The New South Wales government has been urged not to follow the lead of Victoria and hit foreign buyers with increased property tax rates.


Last month Victorian Treasurer Tim Pallas announced that from 1 July foreign buyers would face increased stamp duty and land tax rates as the Victorian government looked to ensure they provide their “fair share” of government revenue.


A report in News Limited publications yesterday claimed NSW Treasurer Gladys Berejiklian is considering hitting foreign buyers in NSW with an increased land tax rate.


The Victorian move was criticised at the time by people who believed it would scare off foreign buyers and the Property Council of Australia (PCA) has warned the NSW government that making a similar move would damage both the housing market in the state and damage Sydney’s reputation.

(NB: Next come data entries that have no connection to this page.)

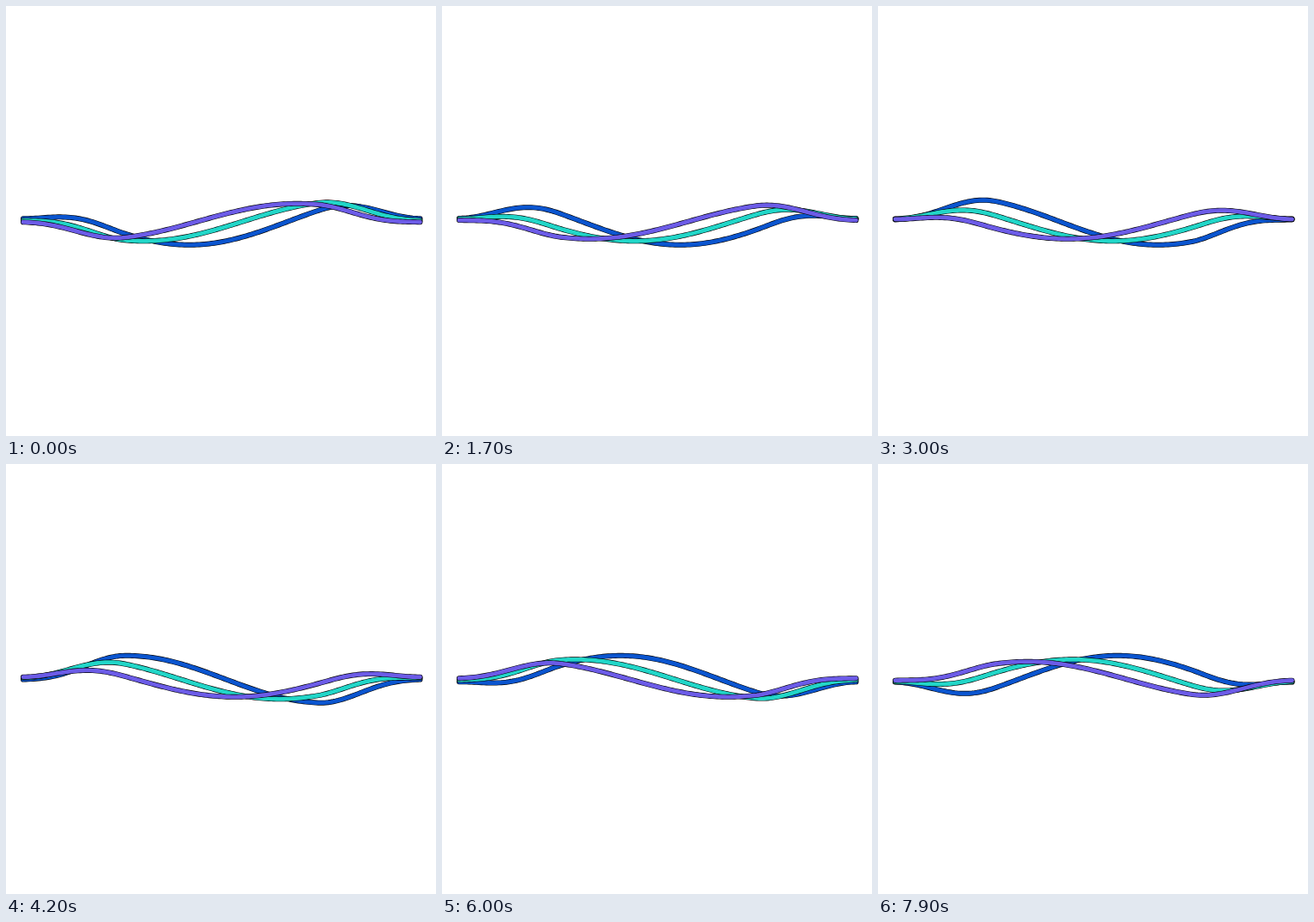
An HTML page with a canvas for the animation above (8000 ms loop, 500 by 500 pixels).

```html
<!DOCTYPE html>
<html lang="en">
<head>
<meta charset="utf-8">
<title>Waving strands</title>
<style>
  html, body { margin: 0; width: 100%; height: 100%; overflow: hidden; background: #fff; }
  canvas { display: block; }
</style>
</head>
<body>
<canvas id="stage" width="500" height="500"></canvas>
<script>
const ctx = document.getElementById('stage').getContext('2d');
const LOOP = 8000, STEP = 100;
const PERIOD = 12300, OFFSET = 7150, DELAY = 1400;
const LEFT = 20, RIGHT = 481.5, MIDDLE = 250.3;

const strands = [
  { color: '#0b55cf', height: 27.5 },
  { color: '#22d6c8', height: 23 },
  { color: '#6c5ce7', height: 20.5 }
];

// Swing is small at both ends and full over the middle half
function swing(u) {
  const s = Math.min(1, u / 0.255, (1 - u) / 0.255);
  return 0.13 + 0.87 * s * s * (3 - 2 * s);
}

// One wavelength spans the strand and travels to the right
function strandPath(height, t) {
  const path = new Path2D();
  for (let i = 0; i <= 160; i++) {
    const u = i / 160;
    const angle = 2 * Math.PI * ((t - OFFSET) / PERIOD - u);
    path.lineTo(LEFT + u * (RIGHT - LEFT), MIDDLE + height * swing(u) * Math.cos(angle));
  }
  return path;
}

function stroke(path, color, width) {
  ctx.strokeStyle = color;
  ctx.lineWidth = width;
  ctx.stroke(path);
}

function draw(t) {
  ctx.clearRect(0, 0, 500, 500);
  ctx.lineCap = 'round';
  ctx.lineJoin = 'round';
  strands.forEach(({ color, height }, i) => {
    const path = strandPath(height, t - i * DELAY);
    stroke(path, '#000', 6);
    stroke(path, color, 4.8);
  });
}

const start = performance.now();
function tick() {
  const t = (performance.now() - start) % LOOP;
  draw(Math.floor(t / STEP) * STEP);
  requestAnimationFrame(tick);
}
tick();
</script>
</body>
</html>
```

“NSW needs more housing – a decade of under supply is responsible for Sydney’s housing crisis,” Ms Fitzgerald said. Turning investors away – by imposing a huge new tax – is one way to ensure it doesn’t get any better,” PCA NSW executive director Jane Fitzgerald said.

“Talk about sending the wrong message to the rest of the world – you can’t aspire to be a world leading global city and whack a huge new tax on foreign investors at the same time,” Fitzgerald said.

While many have used foreign investors as scape goat recently for current affordability issues in Australia, Fitzgerald said they have had a positive impact on the market.

“Nationally, foreign investment is underpinning Australia’s record levels of new housing construction – rather than stopping Australians from buying a home foreign investors are helping them do just that,” she said. 

“Given current economic conditions, it would be a gravely risky strategy with implications for both housing supply and housing affordability in NSW.

“There are international investors right now considering whether to build residential housing in NSW. If they choose to go elsewhere our housing affordability crisis will worsen.”

Fitzgerald said if the NSW government was committed to fixing affordability issues then they would address the burden placed on people by stamp duty.

“If the NSW Government really wants to do something to benefit homebuyers it should get rid of stamp duty.  The tax take from it alone has doubled in the past five years from $4 billion up to $8 billion.”